Due to the extensive amount of information on l20n, I will be splitting up the information according to audience. Part one and two will cover information useful to localizers (one will be description, two will include applicable examples) and part three and four will cover information useful to coders and L10n tool authors.
Over the last few years localizers have become gradually familiar with the l20n project. It been described as a way to improve a localizer’s ability to localize software into their native language (in this case, mozilla applications specifically) without limiting their langauge’s expressiveness or robustness due to limitations within the programming language used to develop the software. Although the project has been in open development for years, localizers tend to know or understand little of what l20n will bring to the table. As the project gradually approaches it’s first major release, the time has come to describe what l20n means for localizers, coders, and L10n tool authors.
What is l20n?

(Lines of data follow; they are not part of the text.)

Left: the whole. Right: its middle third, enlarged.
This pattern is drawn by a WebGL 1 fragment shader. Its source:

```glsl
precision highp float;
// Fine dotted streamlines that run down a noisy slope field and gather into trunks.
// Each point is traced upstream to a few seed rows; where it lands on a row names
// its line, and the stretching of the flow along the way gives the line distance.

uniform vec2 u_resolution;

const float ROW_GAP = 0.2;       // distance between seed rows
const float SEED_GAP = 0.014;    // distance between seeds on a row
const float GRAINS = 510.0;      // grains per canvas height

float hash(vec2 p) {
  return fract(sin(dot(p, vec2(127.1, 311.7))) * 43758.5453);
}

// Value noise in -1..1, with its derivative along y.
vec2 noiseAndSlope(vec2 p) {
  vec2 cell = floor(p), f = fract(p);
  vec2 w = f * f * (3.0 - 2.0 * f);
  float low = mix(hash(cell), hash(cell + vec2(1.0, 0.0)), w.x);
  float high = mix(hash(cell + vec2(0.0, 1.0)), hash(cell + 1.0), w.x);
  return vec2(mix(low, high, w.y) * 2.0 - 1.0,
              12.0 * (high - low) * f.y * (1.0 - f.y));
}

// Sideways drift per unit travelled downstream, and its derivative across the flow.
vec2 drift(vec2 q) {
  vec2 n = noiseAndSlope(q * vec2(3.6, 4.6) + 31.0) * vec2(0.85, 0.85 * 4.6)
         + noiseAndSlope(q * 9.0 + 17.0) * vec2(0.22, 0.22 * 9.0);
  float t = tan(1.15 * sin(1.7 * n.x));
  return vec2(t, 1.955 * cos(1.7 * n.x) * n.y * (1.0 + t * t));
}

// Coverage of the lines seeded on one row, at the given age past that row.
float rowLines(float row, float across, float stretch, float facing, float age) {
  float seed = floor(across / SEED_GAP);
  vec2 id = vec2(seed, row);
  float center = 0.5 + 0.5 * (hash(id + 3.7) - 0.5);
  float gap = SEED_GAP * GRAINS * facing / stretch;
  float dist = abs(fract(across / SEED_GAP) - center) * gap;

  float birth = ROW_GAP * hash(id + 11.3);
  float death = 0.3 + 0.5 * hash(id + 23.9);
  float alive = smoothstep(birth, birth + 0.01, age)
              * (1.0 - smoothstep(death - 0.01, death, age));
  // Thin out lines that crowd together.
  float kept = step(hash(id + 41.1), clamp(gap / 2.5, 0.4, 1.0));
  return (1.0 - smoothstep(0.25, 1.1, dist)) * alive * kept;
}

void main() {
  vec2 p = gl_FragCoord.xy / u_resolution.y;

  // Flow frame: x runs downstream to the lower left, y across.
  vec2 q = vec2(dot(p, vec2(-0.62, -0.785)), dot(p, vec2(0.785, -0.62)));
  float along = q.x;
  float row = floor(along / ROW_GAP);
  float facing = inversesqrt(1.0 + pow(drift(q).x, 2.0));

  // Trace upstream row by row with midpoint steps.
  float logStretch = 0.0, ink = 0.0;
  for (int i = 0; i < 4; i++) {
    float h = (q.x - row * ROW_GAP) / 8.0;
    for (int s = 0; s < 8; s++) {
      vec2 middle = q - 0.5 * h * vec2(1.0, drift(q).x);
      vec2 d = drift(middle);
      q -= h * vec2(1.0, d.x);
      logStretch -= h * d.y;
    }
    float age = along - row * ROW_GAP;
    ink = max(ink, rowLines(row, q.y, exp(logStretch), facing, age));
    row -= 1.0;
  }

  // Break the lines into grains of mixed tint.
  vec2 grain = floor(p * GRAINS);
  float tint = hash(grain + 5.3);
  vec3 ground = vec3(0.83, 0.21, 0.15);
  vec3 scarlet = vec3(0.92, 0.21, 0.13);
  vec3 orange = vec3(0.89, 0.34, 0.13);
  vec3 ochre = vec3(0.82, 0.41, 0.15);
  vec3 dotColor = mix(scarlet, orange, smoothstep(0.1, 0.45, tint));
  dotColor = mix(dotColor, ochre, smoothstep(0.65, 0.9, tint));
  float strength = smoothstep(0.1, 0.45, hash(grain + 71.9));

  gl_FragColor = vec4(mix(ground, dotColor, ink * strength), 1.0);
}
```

L20n is a localization framework (which is partly comprised of a pseudo-programming language) meant to transfer the ability to localize software using the fullness of any language from the developer to the localizer. L20n empowers localizers to be more independent of source language developers and have more control and flexibility in localizing software according to their native language’s demands.
More control and flexibility for localizers
One of the primary challenges localizers face is that they have to rely on an application’s programmed logic to appropriately process strings in their native language. Localizers have almost no control over how an application will handle their language’s plural, singular, and gender syntax, not to mention the challenges presented when an application concatenates strings (combination of variables containing strings) with only the source language in mind.
Currently the responsibility for resolving these challenges falls on the shoulders of the developers. While coding, they must incorporate internationalization and localizable coding practices into their applications that account for these challenges. Unfortunately, this presents a larger-than-life expectation for coders: not every coder can understand the syntactical intricacies of every single language. In addition, developer toolkits don’t always contain pre-localized materials to help them internationalize. Should a localizer encounter a L10n bug, they cannot fix it themselves without understanding how to code, and even then they risk creating bugs in the application itself. How many of you have found yourself in that same situation? This is because an application’s programming logic and its localization logic are organically connected. Enter l20n.
L20n seeks to separate these two logic sets, allowing localizers to have more control over how their language appears and operates within the application’s programming logic. Localizers will be able to establish their own contextual plural and gender-specific forms within specific strings (or even chain multiple plural forms within a single string) without causing disruptions within the application. Establishing context also changes the way that strings are concatenated within the application.
Localizing with ease
Sound complicated? It actually isn’t. To quote Staś Małolepszy, one of the L10n drivers working on the project, “In its simplest form, l20n is very basic and easy to use. People really shouldn’t be scared about using it in their projects.” According to the current plan, implementing l20n into a project should still allow localizers with limited to no technical background to localize mozilla applications through the L10n tools they’re familiar with. If anything, localizing will be simplified because of the added ability to identify and add context to source strings.
As with any tool, however, localizers interested in using the full range of functionality from l20n will need to become familiar with how it is implemented and its unique syntax.
L20n is currently still in open development, but the team is hoping to use the Gaia project as the flagship release for l20n implementation.
While it is still in development, you have the chance to provide the l20n team with valuable feedback. You can find more detailed information about l20n in the resources list below. If you have concerns, ideas, contributions, or need further explanation, please don’t hesitate to contact Staś or Gandalf via the #l20n IRC channel or the l20n Google group.
In the next installment on l20n, I’ll outline some use case examples of how l20n will streamline L10n for localizers.